Criticism — From the March 2014 issue

What Is Literature?

In defense of the canon

( 2 of 5 )

Although it’s pretty to think that great books arise because great writers are driven to write exactly what they want to write, canon formation was, in truth, a result of the middle class’s desire to see its own values reflected in art. As such, the canon was tied to the advance of literacy, the surging book trade, the growing appeal of novels, the spread of coffee shops and clubs, the rise of reviews and magazines, the creation of private circulating libraries, the popularity of serialization and three-decker novels, and, finally, the eventual takeover of literature by institutions of higher learning.

1 In addition to Trevor Ross’s penetrating study, see also Jonathan Kramnick’s Making the English Canon, John Guillory’s Cultural Capital, and the excellent anthology Debating the Canon, edited by Lee Morrissey.
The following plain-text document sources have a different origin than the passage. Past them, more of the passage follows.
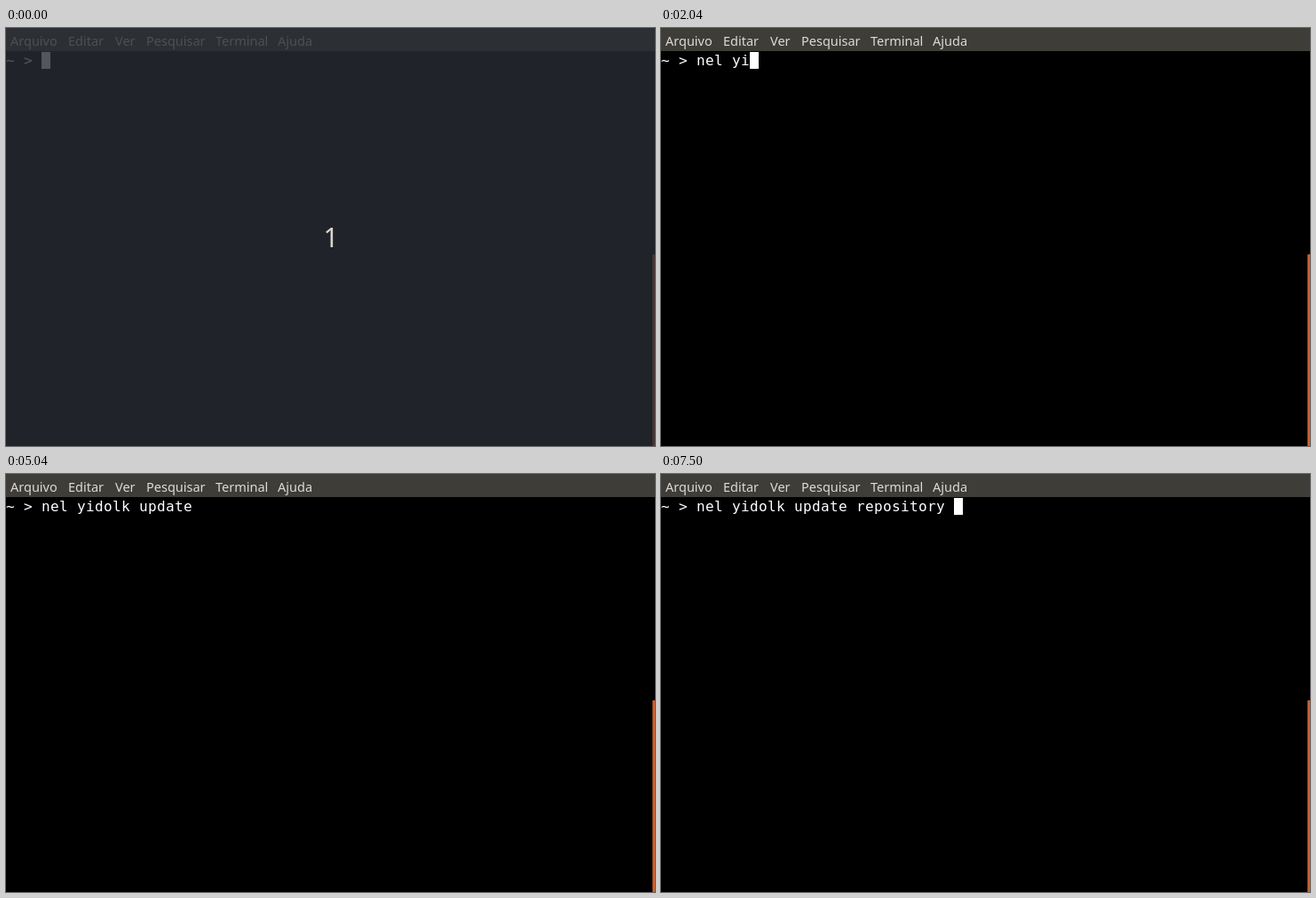
Write an HTML page that moves like this. It is 731x471 px and loops after 8000 ms.

```html
<!DOCTYPE html>
<html lang="pt">
<head>
<meta charset="utf-8">
<title>Terminal</title>
<style>
html, body { margin: 0; width: 100%; height: 100%; overflow: hidden; background: #000; }
svg { display: block; }
text { white-space: pre; }
.menu { font: 14.5px "Noto Sans", "Open Sans", sans-serif; fill: #dfdbd2; }
#line { font: 16px "DejaVu Sans Mono", monospace; fill: #fff; }
#count text { font: 30px "Noto Sans", sans-serif; fill: #d9d5c9; }
</style>
</head>
<body>
<svg width="731" height="471" viewBox="0 0 731 471">
  <rect width="731" height="471"/>
  <rect width="731" height="26" fill="#3e3d38"/>
  <g class="menu">
    <text x="5" y="20">Arquivo</text>
    <text x="70" y="20">Editar</text>
    <text x="123" y="20">Ver</text>
    <text x="158" y="20">Pesquisar</text>
    <text x="236" y="20">Terminal</text>
    <text x="306" y="20">Ajuda</text>
  </g>
  <path d="M731 255h-2q-1 0-1 1v215h3z" fill="#a54d26"/>
  <rect x="729" y="255" width="2" height="216" fill="#cd602f"/>
  <text id="line" y="42"></text>
  <rect id="cursor" y="27" width="10" height="19" fill="#fff"/>
  <g id="count">
    <rect width="731" height="471" fill="#282c34" fill-opacity=".8"/>
    <text x="357.5" y="246.5">1</text>
  </g>
</svg>
<script>
const LOOP = 8000, CELL = 10, BLINK = 578, PROMPT = "~ > ";

// bursts of typing: start, time per key (0 = tab completion), text
const BURSTS = [
  [590, 265, "nel "],
  [1920, 120, "yi"], [2420, 0, "dolk "],
  [3330, 250, "up"], [4460, 0, "date "],
  [5380, 155, "repos"], [6290, 0, "itory "]
];
const keys = BURSTS.flatMap(([at, step, text]) =>
  [...text].map((char, i) => ({ char, time: at + i * step })));

const [line, cursor, count] = ["line", "cursor", "count"].map(id => document.getElementById(id));
const show = (el, on) => el.setAttribute("visibility", on ? "visible" : "hidden");

// one x per character keeps the text on the terminal's cell grid
line.setAttribute("x", Array.from({ length: PROMPT.length + keys.length }, (_, i) => i * CELL).join(" "));

const start = performance.now();
function draw(now) {
  const t = Math.max(0, now - start) % LOOP;
  const typed = keys.filter(key => key.time <= t);
  const text = PROMPT + typed.map(key => key.char).join("");
  if (line.textContent !== text) line.textContent = text;

  // every key press restarts the blink with the cursor lit
  const pressed = typed.length ? typed.at(-1).time : 460 - BLINK;
  cursor.setAttribute("x", text.length * CELL);
  show(cursor, Math.floor((t - pressed) / BLINK) % 2 === 0);
  show(count, t < 40);
  requestAnimationFrame(draw);
}
draw(start);
</script>
</body>
</html>
```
These trends have all been amply documented by a clutch of scholarly works issuing from the canon wars of the Seventies and Eighties; and few critics today would ever think to ignore the cultural complicity inherent in canon formation.1 Consider, for example, the familiar poetry anthology. As Barbara Benedict explains in Making the Modern Reader, the first anthologies were pieced together less out of aesthetic conviction than out of the desire of printers and booksellers to promote books whose copyrights they held. And because poets wanted to see their work anthologized, they began writing shorter poems to increase their chances for inclusion.

2 But it was literature with a small paradox at its center. Because each set was “complete” at the time of publication (though volumes might be added later), it was a hierarchy without levels. Wordsworth, for one, resented Bell’s edition of The Poets of Great Britain because Abraham Cowley and Thomas Gray held the same pride of place, simply by inclusion, as Chaucer and Shakespeare. 

By the early 1800s, according to Thomas Bonnell, author of That Most Disreputable Trade, uniform sets of poetry or the “complete works” of writers were standard publishing fare; and because the books looked and felt so good — The Aldine Edition of the British Poets (1830–52) was bound in morocco and marbled boards with gilt on the front covers and spines — each decorative volume seemed to shout “Literature.”?2 But it would be small-minded, as well as excessive, to claim that commerce alone drove the literary enterprise. Simply because anthologies or serialization influenced the composition of poems and novels didn’t mean that writers tossed aesthetic considerations aside. Canon formation continued to rely on a credible, if not monolithic, consensus among informed readers.

’s most recent book is Except When I Write: Reflections of a Recovering Critic (Oxford). His essay “The Worst of Times” appeared in the November 2009 issue of Harper’s Magazine.

More from Arthur Krystal:

Get access to 167 years of
Harper’s for only $45.99

United States Canada

THE CURRENT ISSUE

February 2018

Modern Despots

= Subscribers only.
Sign in here.
Subscribe here.

Before the Deluge

= Subscribers only.
Sign in here.
Subscribe here.

Notes to Self

= Subscribers only.
Sign in here.
Subscribe here.

Within Reach

= Subscribers only.
Sign in here.
Subscribe here.

The Bodies in The Forest

= Subscribers only.
Sign in here.
Subscribe here.

The Minds of Others

= Subscribers only.
Sign in here.
Subscribe here.

view Table Content